Tips & Tricks: Interviewing

Post-It Note with

We've blogged about the histology workforce shortages and the Great Reassessment. Many hisotechs are changing jobs or thinking of changing jobs, which means interviewing. Recently, a Histology Professionals Facebook participant posed this question, "I've got a few interviews coming up. Any tips?"


Our active online community was happy to contribute tips for interviewing successfully. A few thread participants showcased their sense of humor by stating, "Be honest. Don't tell them you can cut 100 blocks an hour. They will find out eventually." Another contributor quipped, "There is a shortage. I think if you show up and are alive … well … you've got a good chance." Who says histotechs aren't funny?

Many thread participants offered honest words of encouragement that would be true for anyone interviewing in any field, at any stage of their career. Tried-and-true advice like "Be yourself," "be honest," "don't say you are an expert at something if you are not," and "be sure to research the company you are interviewing with" were repeated throughout the comments. Others advised on navigating around "sneaky" questions interviewers often ask, such as "Tell us about yourself," which is just a question geared towards them gleaning personal information volunteered by you that they legally cannot outright ask. The advice was "to keep it professional" and steer the conversation away from personal topics.  

Other thread participants pointed out that in the current market, labs are short-handed, and histotechnology professionals are in high demand. Therefore, their advice was to know your worth, negotiate salary, and not take low pay or the first offer. One commenter even suggested that candidates research the pay scale at the company and the competition so that job-seekers can negotiate from a well-informed place. One contributor also shared two questions that always seem to come up during interviews, with many other commentators agreeing that they have also encountered them. The two questions they advised to have prepared answers for were:

  • Describe a difficult situation you have had with another employee? and;
  • How was the issue resolved?

And finally, many contributors wanted to remind the original poster that an interview is a "conversation." An interviewee is expected to answer the interviewer's questions. Still, they should also be asking their own to see if the company and the specific position they are interviewing for are a good fit for them. A few that came up that were mainly "on-point" were:

  • What challenges does the company have?
  • How do they plan to overcome them?
  • What is the company's vision?
  • What do they expect of their employees?
  • What can their employees expect from the company?
  • Am I a replacement for someone?
  • Why did they leave?

We often are so nervous about "getting the job" we forget to ask ourselves, "Do I want this job?" It is nice that our community of histotechs shared that wisdom with their colleagues.
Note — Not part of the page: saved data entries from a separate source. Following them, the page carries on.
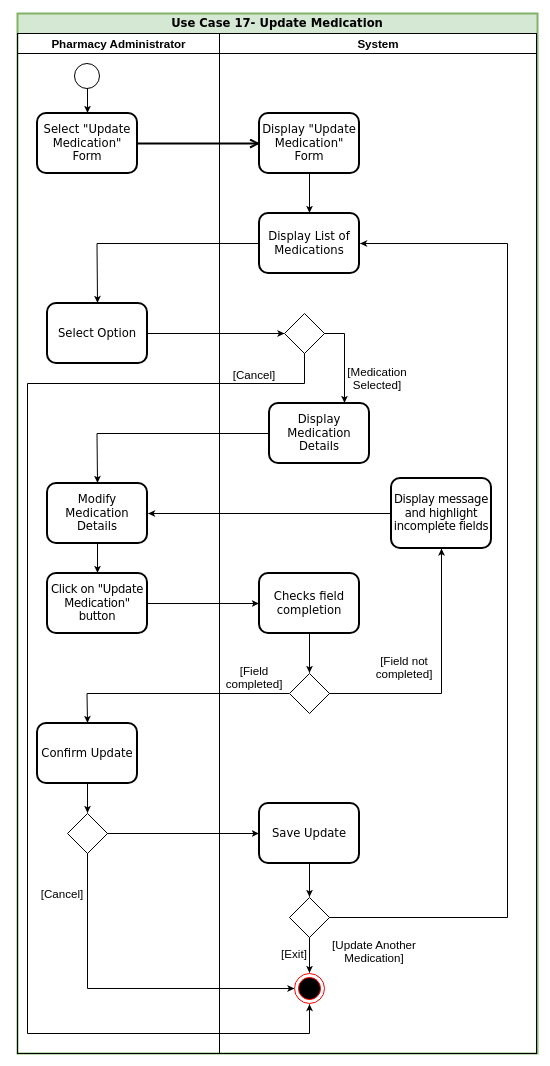
<!DOCTYPE html>
<html lang="en">
<head>
<meta charset="utf-8">
<title>Use Case 17- Update Medication</title>
<style>
:root {
  --ink: #000;
  --paper: #fff;
  --frame: #82b366;
  --header: #d5e8d4;
  --final: #f00;
}
* { box-sizing: border-box; }
html, body { margin: 0; background: var(--paper); }
.diagram {
  position: relative;
  width: 550px;
  height: 1066px;
  overflow: hidden;
  background: var(--paper);
  color: var(--ink);
  font: 11.6px/13.5px "DejaVu Sans", sans-serif;
}
.pool, .flow { position: absolute; left: 0; top: 0; }
.pool .band { fill: var(--header); }
.pool .outline { fill: none; stroke: var(--frame); stroke-width: 2; }
.title {
  position: absolute;
  left: 17px;
  top: 14px;
  width: 520px;
  height: 19px;
  margin: 0;
  display: flex;
  align-items: center;
  justify-content: center;
  font-size: 11.6px;
  font-weight: bold;
}
.lanes {
  position: absolute;
  left: 17px;
  top: 33px;
  width: 520px;
  height: 1021px;
  display: grid;
  grid-template-columns: 202px 316px;
  grid-template-rows: 20px 999px;
  border: 1px solid var(--ink);
}
.lane-name {
  margin: 0;
  display: flex;
  align-items: center;
  justify-content: center;
  border-bottom: 1px solid var(--ink);
  font: bold 11.6px/13px "Liberation Sans", sans-serif;
}
.actor { border-right: 1px solid var(--ink); }
.flow .line { fill: none; stroke: var(--ink); }
.flow .line path { marker-end: url(#arrow); }
.flow .line .strong { stroke-width: 2; marker-end: url(#open-arrow); }
.flow .shape { fill: var(--paper); stroke: var(--ink); }
.flow .final-ring { fill: var(--paper); stroke: var(--final); }
.flow .final-dot { fill: var(--ink); stroke: var(--final); }
.node, .guard {
  position: absolute;
  text-align: center;
  white-space: nowrap;
}
.node {
  display: flex;
  align-items: center;
  justify-content: center;
  width: 102px;
  height: 62px;
  padding-top: 1px;
  border: 2px solid var(--ink);
  border-radius: 10px;
  background: var(--paper);
}
.node.tall { height: 72px; }
.node.tight { letter-spacing: -0.3px; }
.guard {
  width: 100px;
  font: 11.6px/13px "Liberation Sans", sans-serif;
}
</style>
</head>
<body>
<main class="diagram">
  <svg class="pool" width="550" height="1066" viewBox="0 0 550 1066" aria-hidden="true">
    <rect class="band" x="17.5" y="13.5" width="520" height="20"/>
    <rect class="outline" x="17.5" y="13.5" width="520" height="1040"/>
  </svg>

  <h1 class="title">Use Case 17- Update Medication</h1>
  <section class="lanes">
    <h2 class="lane-name actor">Pharmacy Administrator</h2>
    <h2 class="lane-name">System</h2>
    <div class="actor"></div>
    <div></div>
  </section>

  <svg class="flow" width="550" height="1066" viewBox="0 0 550 1066" aria-hidden="true">
    <defs>
      <marker id="arrow" markerUnits="userSpaceOnUse" markerWidth="9" markerHeight="9" refX="7" refY="4" orient="auto">
        <path d="M0 0.5 L7.5 4 L0 7.5 L2 4 Z" fill="#000" stroke="none" style="marker-end:none"/>
      </marker>
      <marker id="open-arrow" markerUnits="userSpaceOnUse" markerWidth="12" markerHeight="12" refX="9" refY="5" orient="auto">
        <path d="M1 1 L9 5 L1 9" fill="none" stroke="#000" stroke-width="2" style="marker-end:none"/>
      </marker>
      <polygon id="decision" points="0,-20 20,0 0,20 -20,0"/>
    </defs>

    <g class="line">
      <path class="strong" d="M138 143.5 H258"/>
      <path d="M87.5 88 V112.5"/>
      <path d="M309.5 173 V212.5"/>
      <path d="M259 243.5 H97 L97.5 302.5"/>
      <path d="M148 333.5 H284"/>
      <path d="M324 333.5 H344.5 V402.5"/>
      <path d="M304.5 353 V383.5 H27.5 V1033.5 H309.5 V1004.5"/>
      <path d="M269 433.5 H97 L97.5 482.5"/>
      <path d="M391 513.5 H148.5"/>
      <path d="M97.5 544 V572.5"/>
      <path d="M148 603.5 H258.5"/>
      <path d="M309.5 633 V672.5"/>
      <path d="M329 693.5 H441.5 V549"/>
      <path d="M289 693.5 H87 L87.5 722.5"/>
      <path d="M87.5 783 V812.5"/>
      <path d="M107 833.5 H258.5"/>
      <path d="M87.5 853 V988.5 H294"/>
      <path d="M309.5 863 V896.5"/>
      <path d="M329 917.5 H507.5 V243.5 H360.5"/>
      <path d="M309.5 937 V972.5"/>
    </g>

    <g class="shape">
      <circle cx="87" cy="76" r="12.5"/>
      <use href="#decision" x="304.5" y="333.5"/>
      <use href="#decision" x="309.5" y="693.5"/>
      <use href="#decision" x="87.5" y="833.5"/>
      <use href="#decision" x="309.5" y="917.5"/>
    </g>
    <circle class="final-ring" cx="309.5" cy="988.5" r="15"/>
    <circle class="final-dot" cx="309.5" cy="988.5" r="11"/>
  </svg>

  <div class="node" style="left:36px;top:112px">Select "Update<br>Medication"<br>Form</div>
  <div class="node" style="left:258px;top:112px">Display "Update<br>Medication"<br>Form</div>
  <div class="node" style="left:258px;top:212px">Display List of<br>Medications</div>
  <div class="node" style="left:46px;top:302px">Select Option</div>
  <div class="node" style="left:268px;top:402px">Display<br>Medication<br>Details</div>
  <div class="node" style="left:46px;top:482px">Modify<br>Medication<br>Details</div>
  <div class="node tall tight" style="left:390px;top:477px">Display message<br>and highlight<br>incomplete fields</div>
  <div class="node tight" style="left:46px;top:572px">Click on "Update<br>Medication"<br>button</div>
  <div class="node" style="left:258px;top:572px">Checks field<br>completion</div>
  <div class="node" style="left:36px;top:722px">Confirm Update</div>
  <div class="node" style="left:258px;top:802px">Save Update</div>

  <div class="guard" style="left:204px;top:368px">[Cancel]</div>
  <div class="guard" style="left:327px;top:365px">[Medication<br>Selected]</div>
  <div class="guard" style="left:204px;top:664px">[Field<br>completed]</div>
  <div class="guard" style="left:354px;top:654px">[Field not<br>completed]</div>
  <div class="guard" style="left:12px;top:887px">[Cancel]</div>
  <div class="guard" style="left:244px;top:947px">[Exit]</div>
  <div class="guard" style="left:324px;top:938px">[Update Another<br>Medication]</div>
</main>
</body>
</html>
If you have any interviewing stories, especially ones that may be "out of the ordinary," please let us know by commenting below. We would love to hear how your professional community may have taught you something new or how you successfully navigated an unconventional or unexpected question from an interviewer. Still, your poise and quick wit led to you getting the job you wanted.

Written by Nancy Elmahdy, based on a question and subsequent comments posted in the Histology Professionals Group on Facebook.

1 comment



02-25-2022 23:00

My experience is different or from the interviewees side. I have interviewed many Clinical Laboratory professionals, whom will be trained and work as histology laboratory professionals. Out of the 6 interviewees, one with the female gender was very active and showed the interest and and some terminologies too! We, the interviewer were very happy and expected that she will be the supervisor after sufficient training. However; the reverse became true in both performance and ethics.